In recent years, we have become more and more aware of how vulnerable our oceans are to climate change. The Arctic Ocean is capped by frozen seawater, called sea ice. This melts during the Northern Hemisphere spring and summer months.

It normally reaches its minimum extent in mid-to-late September before refreezing. Since 1978, satellites have monitored the melting and freezing of sea ice. They have detected an overall decline in Arctic sea ice coverage by almost 12 per cent per decade.

This means that the Arctic Sea will be ice free by 2030. The reason is that the temperature in the Arctic has increased at twice the rate of the rest of the world and could possibly increase by another eight degrees Celsius by 2100. Many species, especially polar bears, will be adversely affected by the dwindling ice cover.

There is also the possibility that it will weaken or shut-down completely the global ocean circulation, because as ice forms, it expels the salt which increases the density of the surrounding water and, as a consequence, play a crucial role in global ocean circulation.

The shutting down of the Gulf Stream would have a huge impact on the climate of western and northern Europe, especially Ireland and Britain.

The mass of the Greenland ice sheet has been rapidly declining in recent years, due mainly to surface melting and iceberg calving. 

Research based on data from National Aeronautics and Space Administration’s (NASA) twin Gravity Recovery and Climate Experiment (GRACE) satellites, indicates that between 2003 and 2013, Greenland shed approximately 280 gigatons of ice per year, causing global sea level to rise by 0.8 millimetres annually.

In general, in the interior of Greenland there has not been much change, but in the southern coastal area, up to three metres of ice mass has been lost over a period of 10 years during which these observations took place. The largest loss of up to 30 centimetres per year occurred over southern Greenland.

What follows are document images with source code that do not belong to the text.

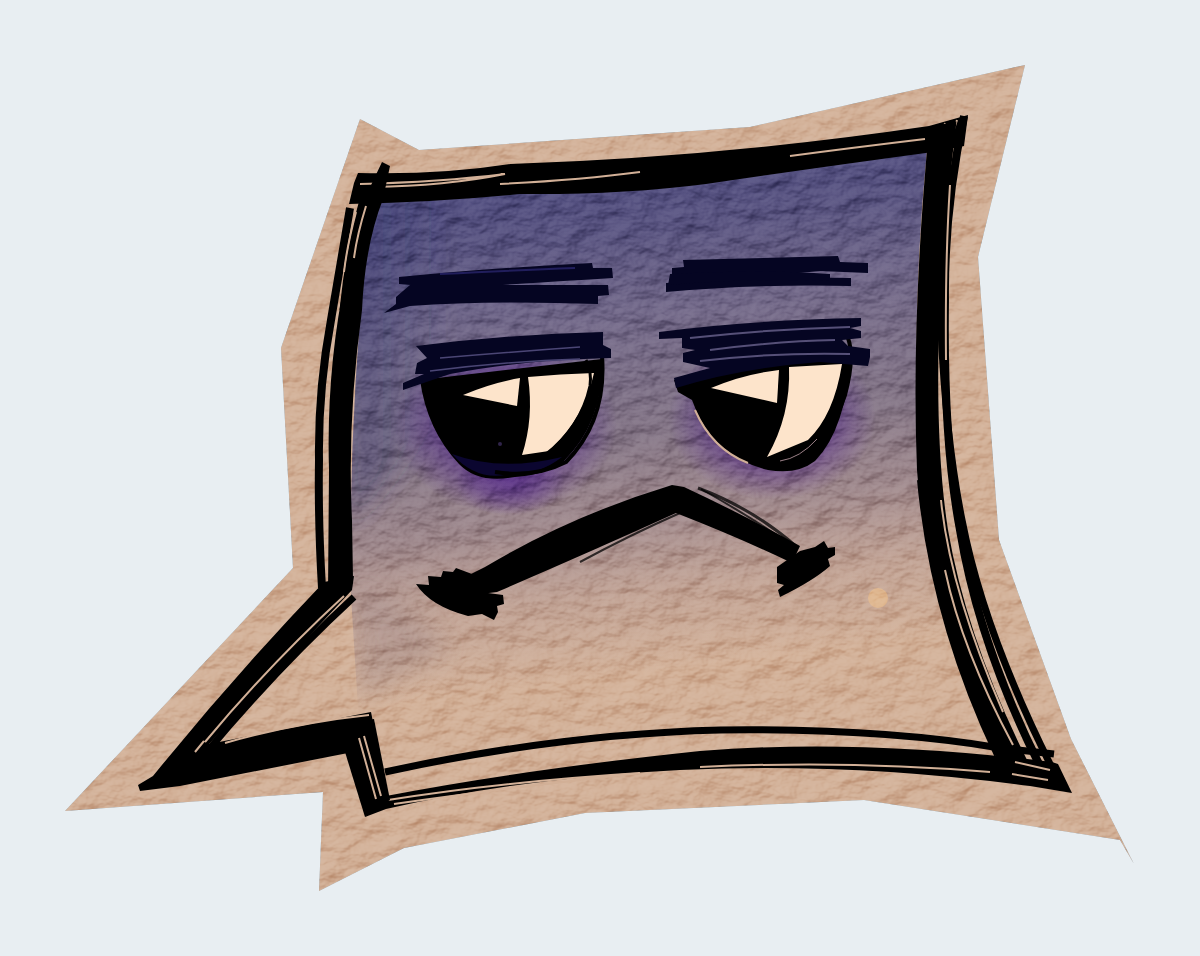
<!DOCTYPE html>
<html lang="en">
<head>
<meta charset="utf-8">
<title>Gloomy speech bubble</title>
<style>
:root {
  --backdrop: #e8eef2;
  --paper: #d2b097;
  --cream: #fde4cb;
  --ink: #000;
  --brow: #050522;
  --bruise: #431283;
  --gloom: #4c4a7e;
}
* { margin: 0; padding: 0; }
html, body { width: 1200px; height: 956px; overflow: hidden; background: var(--backdrop); }
svg { display: block; }
.paper { fill: var(--paper); }
.ink { fill: var(--ink); }
.brow { fill: var(--brow); }
.cream { fill: var(--cream); }
.line { fill: none; stroke: var(--ink); stroke-linecap: butt; stroke-linejoin: miter; }
.hair { fill: none; stroke: var(--paper); stroke-width: 2; }
.gloom-start { stop-color: var(--gloom); }
.bruise-stop { stop-color: var(--bruise); }
</style>
</head>
<body>
<svg width="1200" height="956" viewBox="0 0 1200 956" role="img" aria-label="A paper speech bubble with a tired, frowning face">
  <defs>
    <filter id="paper-grain" x="0" y="0" width="1200" height="956" filterUnits="userSpaceOnUse" color-interpolation-filters="sRGB">
      <feTurbulence type="fractalNoise" baseFrequency="0.034 0.052" numOctaves="4" seed="8" result="noise"/>
      <feDiffuseLighting in="noise" surfaceScale="5" diffuseConstant="0.6" lighting-color="#fff" result="relief">
        <feDistantLight azimuth="235" elevation="58"/>
      </feDiffuseLighting>
      <feBlend in="relief" in2="SourceGraphic" mode="soft-light" result="textured"/>
      <feComposite in="textured" in2="SourceGraphic" operator="in"/>
    </filter>
    <filter id="soft" x="-40%" y="-40%" width="180%" height="180%"><feGaussianBlur stdDeviation="12"/></filter>
    <linearGradient id="gloom" gradientUnits="userSpaceOnUse" x1="610" y1="150" x2="675" y2="670">
      <stop class="gloom-start" offset="0"/>
      <stop class="gloom-start" offset=".16" stop-opacity=".9"/>
      <stop offset=".32" stop-color="#5f5a85" stop-opacity=".84"/>
      <stop offset=".55" stop-color="#68607f" stop-opacity=".74"/>
      <stop offset=".7" stop-color="#756882" stop-opacity=".56"/>
      <stop offset=".85" stop-color="#86748a" stop-opacity=".22"/>
      <stop offset="1" stop-color="#86748a" stop-opacity="0"/>
    </linearGradient>
    <linearGradient id="left-shade" x1="0" x2="1" y1="0" y2="0">
      <stop offset="0" stop-color="#31356a" stop-opacity=".5"/>
      <stop offset="1" stop-color="#31356a" stop-opacity="0"/>
    </linearGradient>
    <radialGradient id="bruise">
      <stop class="bruise-stop" offset="0" stop-opacity=".85"/>
      <stop class="bruise-stop" offset=".55" stop-opacity=".5"/>
      <stop class="bruise-stop" offset="1" stop-opacity="0"/>
    </radialGradient>
    <clipPath id="face-area">
      <path d="M372 196Q660 194 927 150Q910 320 920 490Q940 640 1000 740L360 740L350 580Q350 380 372 196Z"/>
    </clipPath>
  </defs>

  <g id="paper-cutout" filter="url(#paper-grain)">
    <path class="paper" d="M360 119L419 150L750 127L1025 65L978 257L999 540L1071 739L1134 864L1120 840L864 800L585 813L404 848L319 891L323 792L65 811L293 568L281 348Z"/>
    <g id="face-colour" clip-path="url(#face-area)">
      <rect x="330" y="140" width="680" height="600" fill="url(#gloom)"/>
      <path d="M352 190H440V420L350 520Z" fill="url(#left-shade)" filter="url(#soft)"/>
      <ellipse cx="505" cy="424" rx="112" ry="90" fill="url(#bruise)"/>
      <ellipse cx="772" cy="418" rx="104" ry="82" fill="url(#bruise)"/>
      <ellipse cx="510" cy="482" rx="55" ry="34" fill="url(#bruise)" opacity=".55"/>
      <path d="M355 590Q410 600 450 650L360 700Z" fill="#776878" opacity=".22" filter="url(#soft)"/>
    </g>
    <circle cx="878" cy="598" r="10" fill="#deb58d"/>
  </g>

  <g id="bubble-outline">
    <g id="top-edge">
      <path class="ink" d="M358 173Q440 175 510 164Q720 157 929 126L968 115L964 146L933 152Q800 170 706 184Q620 195 520 194Q440 202 349 204L354 183Z"/>
      <path class="hair" d="M360 184Q440 182 505 174Q445 186 372 187"/>
      <path class="hair" d="M500 184Q580 180 640 172M790 156Q850 148 925 139" stroke-width="1"/>
      <path class="hair" d="M945 123L943 135M957 120L953 132"/>
    </g>
    <g id="left-edge">
      <path class="ink" d="M382 162L390 166L383 199Q365 245 362 310Q347 420 352 520L353 580L328 594L329 470Q326 370 346 275Q350 232 364 200Z"/>
      <path class="line" stroke-width="8" d="M350 208Q341 260 331 320Q318 390 319 460Q318 520 322 588"/>
      <path class="line" stroke-width="5" d="M362 200Q348 250 342 310"/>
      <path class="hair" d="M356 212Q347 246 344 272M366 206Q357 235 354 258" stroke-width="1"/>
    </g>
    <g id="right-edge">
      <path class="ink" d="M929 128L951 122Q945 200 940 300Q934 440 948 530Q967 640 1028 762L998 762Q926 600 917 470Q911 320 929 128Z"/>
      <path class="line" stroke-width="8" d="M964 116Q944 210 945 300Q943 440 960 530Q979 645 1041 768"/>
      <path class="line" stroke-width="7" d="M953 121Q938 240 941 330Q946 440 962 520Q983 630 1052 768"/>
      <path class="line" stroke-width="6" d="M920 480Q933 620 997 755"/>
      <path class="hair" d="M941 500Q950 590 1003 712M945 570Q962 650 1013 745" stroke-width="1.5"/>
      <path class="hair" d="M950 185Q945 260 946 360" stroke-width="1"/>
    </g>
    <g id="bottom-edge">
      <path class="ink" d="M365 817L386 796Q520 770 700 751Q860 738 1052 762L1058 764L1072 793L1030 786Q850 762 680 770Q520 778 386 809Z"/>
      <path class="line" stroke-width="7" d="M385 772Q560 734 720 730Q880 728 1000 748L1054 754"/>
      <path class="hair" d="M388 800Q500 782 640 773Q500 789 394 804M700 767Q850 760 990 772M1015 762L1050 770M1012 774L1048 780" stroke-width="1.5"/>
    </g>
    <g id="tail">
      <path class="ink" d="M324 582L354 576L352 590L209 744L371 712L373 722L348 753L180 786L140 791L138 785L153 776Q235 675 324 582Z"/>
      <path class="line" stroke-width="7" d="M354 597Q275 670 205 754"/>
      <path class="hair" d="M205 742Q270 664 344 596M225 743Q295 723 369 715M195 752L204 741" stroke-width="2"/>
      <path class="ink" d="M345 752L356 722L374 719L390 800L365 817Z"/>
      <path class="hair" d="M359 738L376 799M364 736L381 796" stroke-width="2"/>
    </g>
  </g>

  <g id="eyebrows" class="brow">
    <g id="left-eyebrow">
      <path d="M399 277Q490 268 592 263L593 268L612 268L613 278Q500 285 411 291V285L399 284Z"/>
      <path d="M410 285Q510 285 608 285L609 295L598 296V304Q490 300 410 306L384 313L396 304V297Z"/>
      <path d="M440 274Q520 270 575 268" fill="none" stroke="#211e5c" stroke-width="2"/>
    </g>
    <g id="right-eyebrow">
      <path d="M683 260Q760 258 838 256L840 262L868 263V273L820 271Q740 279 672 282V268L684 267Z"/>
      <path d="M666 283Q760 276 851 278V286Q750 284 666 292Z"/>
      <path d="M670 274Q760 269 830 274L830 281Q740 278 668 285Z"/>
    </g>
  </g>

  <g id="left-eye">
    <path class="ink" d="M420 380L602 359Q604 421 564 461Q546 475 515 477Q478 484 459 464Q427 430 420 380Z"/>
    <path d="M452 454Q500 472 562 457Q538 476 505 475Q475 480 452 454Z" fill="#0b0630"/>
    <path class="cream" d="M463 395Q491 383 520 378L517 406Z"/>
    <path class="cream" d="M528 377Q560 374 594 373Q584 419 549 451L522 455Q534 418 528 377Z"/>
    <path class="line" stroke-width="3" d="M586 360Q592 372 590 386Q581 427 545 455"/>
    <path class="line" stroke-width="4" d="M602 356Q607 420 566 462Q535 478 495 472"/>
    <path class="brow" d="M416 346Q510 334 603 332V345L611 349V358Q520 360 450 374L403 390V383L424 374H415L417 363L427 358Z"/>
    <path d="M440 358Q510 352 580 347M430 371Q510 361 580 359" fill="none" stroke="#4b4675" stroke-width="1.5"/>
    <circle cx="500" cy="444" r="2" fill="#30244a"/>
  </g>

  <g id="right-eye">
    <path class="ink" d="M674 380L690 376L852 350Q846 430 815 461Q797 475 768 470Q711 456 692 400L678 392Z"/>
    <path class="cream" d="M711 388Q744 374 779 370L777 403Z"/>
    <path class="cream" d="M789 367L842 364Q834 415 808 440L767 457Q791 415 789 367Z"/>
    <path class="line" stroke-width="4" d="M848 338Q855 358 845 395Q830 438 808 459Q785 472 755 462"/>
    <path class="hair" d="M695 410Q712 449 748 463" stroke="#8c7184" stroke-width="1"/>
    <path d="M780 461Q800 458 817 439" fill="none" stroke="#9b8087" stroke-width="1"/>
    <path class="brow" d="M659 332Q750 320 861 318V326L850 328L861 331V338L842 340L848 346L870 349V357L868 366L820 362Q740 368 676 388L674 378L710 368L683 362V353L695 350L682 348V338L659 339Z"/>
    <path d="M690 338Q770 329 850 327M710 350Q780 341 835 340M700 361Q780 352 850 354" fill="none" stroke="#565078" stroke-width="2"/>
  </g>

  <g id="mouth">
    <path class="ink" d="M485 567Q570 516 672 485L684 487Q740 513 800 546L792 563Q740 538 676 513Q590 552 497 592L473 595L469 575Z"/>
    <path class="line" stroke-width="2" d="M580 562Q630 535 680 513" opacity=".75"/>
    <path class="line" stroke-width="3" d="M698 488Q754 509 798 548" opacity=".75"/>
    <path class="line" stroke-width="2" d="M701 489Q751 517 793 546" opacity=".75"/>
    <path class="ink" d="M416 584L429 585L428 576L441 577L443 571L453 572L456 568L496 583L488 593L503 595L504 604L497 606L498 612L494 620L482 614L468 616Q430 606 416 584Z"/>
    <path class="ink" d="M777 567L800 551L815 547L824 541L828 548L835 547V555L828 559L830 566Q813 581 780 597L778 590L784 585L777 583Z"/>
  </g>
</svg>
</body>
</html>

NASA’s GRACE has also produced quite worrying data from the Antarctic. In the 10-year period between 2003 and 2013, the Antarctic lost 90 gigatons of ice per year. This caused global sea-levels to rise by 0.25 millimetres annually.

Glaciers are also on the move in Antarctica. The highly dynamic Pine Island Glacier, which is located in the western Antarctic, is, in fact, a large ice stream. In other words, it is moving faster than the surrounding ice.

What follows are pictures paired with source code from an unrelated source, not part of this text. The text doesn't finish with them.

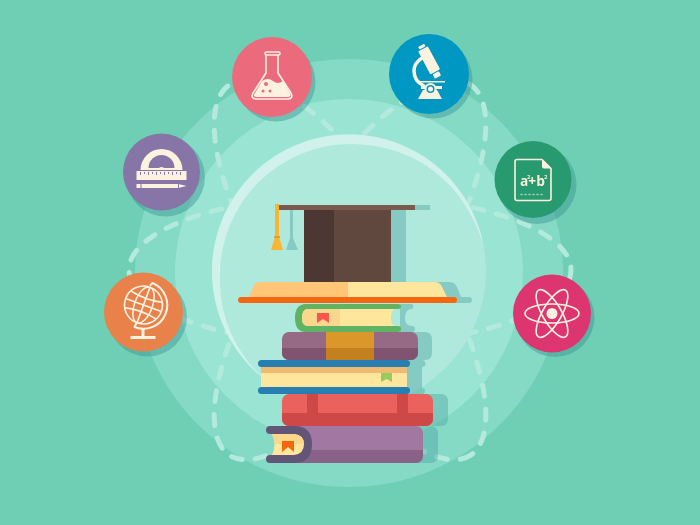
<!DOCTYPE html>
<html lang="en">
<head>
<meta charset="utf-8">
<title>Education illustration</title>
<style>
:root {
  --mint: #6ecfb4; --ring-outer: #84dac5; --ring-mid: #99e4d3; --ring-inner: #afe9dc;
  --crescent: #d0f2ea; --orbit: #b3eadc; --shadow: #3b9292; --cream: #fdf1df;
  --paper: #fee69c; --paper-dark: #efba72; --paper-warm: #ffc678;
  --pink: #eb6b7d; --blue: #0098c3; --violet: #8675a6; --green: #289a70; --orange: #e9814a; --magenta: #dc3570;
}
html, body { margin: 0; overflow: hidden; background: var(--mint); }
svg { display: block; width: 700px; height: 525px; }
.orbits { fill: none; stroke: var(--orbit); stroke-width: 5; stroke-linecap: round; stroke-dasharray: 11 13; }
.badge-shadow { fill: var(--shadow); opacity: .45; }
.stack-shadow { fill: #4a9e9f; opacity: .4; }
.line { fill: none; stroke: var(--cream); stroke-width: 1.6; stroke-linecap: round; stroke-linejoin: round; }
.solid { fill: var(--cream); }
.formula { font: 700 14px "Open Sans", "Noto Sans", sans-serif; fill: var(--cream); }
.power { font-size: 6px; }
</style>
</head>
<body>
<svg viewBox="0 0 700 525" role="img" aria-label="Stack of books with a graduation cap, surrounded by school subject icons">
  <defs>
    <circle id="badge-shadow" class="badge-shadow" r="39.5"/>
    <ellipse id="orbit" rx="221" ry="75"/>
    <ellipse id="electron-path" rx="27" ry="9.5"/>
    <clipPath id="globe-clip"><circle r="19"/></clipPath>
    <clipPath id="plum-clip"><rect x="282" y="332" width="136" height="28" rx="7"/></clipPath>
    <clipPath id="red-clip"><rect x="282" y="394" width="151" height="32" rx="7"/></clipPath>
    <clipPath id="purple-clip"><path d="M267 426H415Q423 426 423 434V455Q423 463 415 463H267Z"/></clipPath>
    <clipPath id="open-clip"><path d="M249 297L253 287Q255 282 261 282H434Q440 282 442 287L447 297Z"/></clipPath>
  </defs>

  <rect width="700" height="525" fill="var(--mint)"/>

  <g id="backdrop">
    <circle cx="349" cy="273" r="214" fill="var(--ring-outer)"/>
    <circle cx="349" cy="273" r="174" fill="var(--ring-mid)"/>
    <g class="orbits" transform="translate(350 270)">
      <use href="#orbit"/>
      <use href="#orbit" transform="rotate(57)"/>
      <use href="#orbit" transform="rotate(-57)"/>
    </g>
    <circle cx="349" cy="271" r="137" fill="var(--ring-inner)"/>
    <path d="M483 243A137 137 0 1 0 268 382A131 131 0 0 1 220 276A131 131 0 0 1 352 144C417 145 464 184 483 243Z" fill="var(--crescent)"/>
  </g>

  <g id="stack-shadows" class="stack-shadow">
    <path d="M415 205H430V210H406V282H449Q455 282 457 287L461 297H469A3 3 0 0 1 469 303H400V304H412A3 3 0 0 1 412 309Q405 309 405 318Q405 326 412 326A3 3 0 0 1 412 332H425Q432 332 432 340V353Q432 360 425 360H422A3 3 0 0 1 422 367V388A3 3 0 0 1 422 394H441Q448 394 448 402V418Q448 426 441 426H430Q438 426 438 434V455Q438 463 430 463H400V282H391V210H415Z"/>
    <path d="M290 209H293V238L298 250H286L290 238Z"/>
  </g>

  <g id="graduation-cap">
    <rect x="304" y="208" width="87" height="74" fill="#61483f"/>
    <rect x="304" y="208" width="30" height="74" fill="#4d3732"/>
    <rect x="279" y="205" width="136" height="5" fill="#7b5a50"/>
    <path d="M275 204H279V237L283 250H271L275 237Z" fill="#f7b531"/>
    <path d="M274 237H280" stroke="#d8932a" stroke-width="1.5"/>
  </g>

  <g id="open-book">
    <g clip-path="url(#open-clip)">
      <rect x="249" y="282" width="99" height="15" fill="var(--paper-warm)"/>
      <rect x="348" y="282" width="100" height="15" fill="var(--paper)"/>
    </g>
    <rect x="238" y="297" width="219" height="6" rx="3" fill="#f2670f"/>
  </g>

  <g id="green-book">
    <path d="M398 304H306Q295 304 295 318Q295 332 306 332H398Q401 332 401 329Q401 326 398 326H391V309H398Q401 309 401 306.500Q401 304 398 304Z" fill="#5fb363"/>
    <path d="M396 309H308Q302 309 302 318Q302 326 308 326H396Q391 326 391 318Q391 309 396 309Z" fill="var(--paper)"/>
    <path d="M308 309H340V326H308Q302 326 302 318Q302 309 308 309Z" fill="#f9d78c"/>
    <path d="M317 313H329V323L323 319L317 323Z" fill="#fb554c"/>
  </g>

  <g id="plum-book" clip-path="url(#plum-clip)">
    <rect x="282" y="332" width="136" height="28" fill="#966a84"/>
    <rect x="282" y="348" width="136" height="12" fill="#805470"/>
    <rect x="326" y="332" width="48" height="28" fill="#db962c"/>
    <rect x="326" y="348" width="48" height="12" fill="#c2801f"/>
  </g>

  <g id="blue-book">
    <rect x="261" y="366" width="146" height="22" fill="var(--paper)"/>
    <rect x="261" y="366" width="146" height="7" fill="var(--paper-dark)"/>
    <rect x="258" y="360" width="152" height="7" rx="3.500" fill="#267fb0"/>
    <rect x="258" y="387" width="152" height="7" rx="3.500" fill="#267fb0"/>
    <path d="M381 373H392V382L386.500 379L381 382Z" fill="#97cb5d"/>
  </g>

  <g id="red-book" clip-path="url(#red-clip)">
    <rect x="282" y="394" width="151" height="32" fill="#eb615e"/>
    <rect x="282" y="413" width="151" height="13" fill="#ce4847"/>
    <path d="M307 394H318V413H307ZM397 394H408V413H397Z" fill="#ce4847"/>
  </g>

  <g id="purple-book">
    <g clip-path="url(#purple-clip)">
      <rect x="290" y="426" width="133" height="37" fill="#a178a2"/>
      <rect x="290" y="450" width="133" height="13" fill="#89628a"/>
    </g>
    <path d="M270 426H296Q312 427 312 444Q312 462 296 463H270A3.500 3.500 0 0 1 270 455H295V434H270A3.500 3.500 0 0 1 270 426Z" fill="#625578"/>
    <path d="M272 434H294Q304 435 304 444Q304 454 294 455H272Q277 444 272 434Z" fill="var(--paper)"/>
    <path d="M272 434H294Q304 435 304 444H275Q275 439 272 434Z" fill="#fbd78c"/>
    <path d="M282 441H294V452L288 447L282 452Z" fill="#f2670f"/>
  </g>

  <g id="chemistry" transform="translate(272 77)">
    <use href="#badge-shadow" x="4" y="5"/>
    <circle r="40" fill="var(--pink)"/>
    <path class="line" d="M-6-22V-4L-19 16Q-22 22-15 22H15Q22 22 19 16L6-4V-22"/>
    <rect class="line" x="-7" y="-25" width="15" height="3" rx="1.500"/>
    <path class="solid" d="M-10 4Q-4 0 1 4T11 4L18 16Q20 20 15 20H-15Q-20 20-17 16Z"/>
    <g fill="var(--pink)"><circle cx="-6" cy="7" r="2"/><circle cx="-2" cy="14" r="1.500"/><circle cx="-9" cy="14" r="1.500"/></g>
  </g>

  <g id="biology" transform="translate(429 74)">
    <use href="#badge-shadow" x="4" y="5"/>
    <circle r="40" fill="var(--blue)"/>
    <g class="solid">
      <g transform="rotate(-28)"><rect x="3" y="-29" width="7" height="3" rx="1"/><rect x="1" y="-25" width="11" height="26" rx="1"/><rect x="3" y="2" width="7" height="5" rx="1"/></g>
      <path d="M-11 25L-6 16H8L13 25Z"/>
      <rect x="-9" y="7" width="25" height="1.500"/>
      <path d="M-8 12H13V15H-8Z"/>
      <circle cx="1.500" cy="15" r="6"/>
    </g>
    <circle cx="1.500" cy="15" r="4" fill="var(--blue)"/>
    <circle class="solid" cx="1.500" cy="15" r="2.500"/>
    <path class="line" d="M-7-16Q-15-11-15-3Q-15 7-5 12" stroke-width="3.500" style="stroke-width:3.500"/>
  </g>

  <g id="geometry" transform="translate(161.500 172)">
    <use href="#badge-shadow" x="4" y="5"/>
    <circle r="38.500" fill="var(--violet)"/>
    <path class="solid" fill-rule="evenodd" d="M-21-2A21 21 0 0 1 21-2ZM-13-4H13A13 13 0 0 0-13-4Z"/>
    <path class="solid" d="M-3-2A3 3 0 0 1 3-2Z"/>
    <rect class="solid" x="-25" y="-1" width="50" height="9"/>
    <path d="M-21 0V3M-17 0V2M-13 0V3M-9 0V2M-5 0V3M-1 0V2M3 0V3M7 0V2M11 0V3M15 0V2M19 0V3" stroke="var(--violet)" stroke-width="1"/>
    <path class="solid" d="M-25 12H-21V16H-25ZM-20 12H17L25 14L17 16H-20Z"/>
    <path d="M17 12V16" stroke="var(--violet)"/>
  </g>

  <g id="algebra" transform="translate(533 179.500)">
    <use href="#badge-shadow" x="4" y="5"/>
    <circle r="38.500" fill="var(--green)"/>
    <path class="line" d="M-16-20H9L18-11V19Q18 21 16 21H-16Q-18 21-18 19V-18Q-18-20-16-20Z"/>
    <path class="solid" d="M9-20L18-11H11Q9-11 9-13Z"/>
    <text class="formula" x="-13" y="6" textLength="25" lengthAdjust="spacingAndGlyphs">a+b</text>
    <text class="formula power" x="-6" y="-1">2</text>
    <text class="formula power" x="11" y="-1">2</text>
    <path class="line" d="M-12 15H12" stroke-dasharray="1 3" opacity=".6"/>
  </g>

  <g id="geography" transform="translate(143.500 312)">
    <use href="#badge-shadow" x="4" y="5"/>
    <circle r="39.500" fill="var(--orange)"/>
    <g transform="translate(0 -7) rotate(20)">
      <circle class="line" r="19"/>
      <g class="line" clip-path="url(#globe-clip)">
        <ellipse rx="9" ry="19"/>
        <path d="M0-19V19M-19 0H19M-17-9Q0-5 17-9M-17 9Q0 5 17 9"/>
      </g>
    </g>
    <path class="line" d="M7-27L9-29A23 23 0 0 1-9 15L-7 11" style="stroke-width:2"/>
    <path class="solid" d="M-2 17H1V24H12V27H-13V24H-2Z"/>
  </g>

  <g id="physics" transform="translate(552 313.500)">
    <use href="#badge-shadow" x="3" y="4"/>
    <circle r="39" fill="var(--magenta)"/>
    <g class="line">
      <use href="#electron-path"/>
      <use href="#electron-path" transform="rotate(60)"/>
      <use href="#electron-path" transform="rotate(-60)"/>
    </g>
    <circle class="solid" r="5.500"/>
  </g>
</svg>
</body>
</html>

Satellite data shows that the speed of this glacier has increased dramatically from the late 1990s until the present. On 26 October 2011, NASA’s Operation IceBridge campaign made the first detailed measurements of a major iceberg calving event, which took place on the Pine Island Glacier.

The depth of the canyon which was created was between 50 and 60 metres and an average of 73 metres wide, which made it possible to fly through the ice canyon.

If these changes continue or increase, the rise in sea-levels will exceed the projected one-metre rise by the end of this century. This will have enormous consequences for all coastal cities, which will be highly vulnerable to storm surges and serious flooding.


• Father Sean McDonagh


(All the data used in this article is taken from the US Centre 2014 Hyperwall Science Stories, which was distributed during a seminar at the US Pavilion in Lima on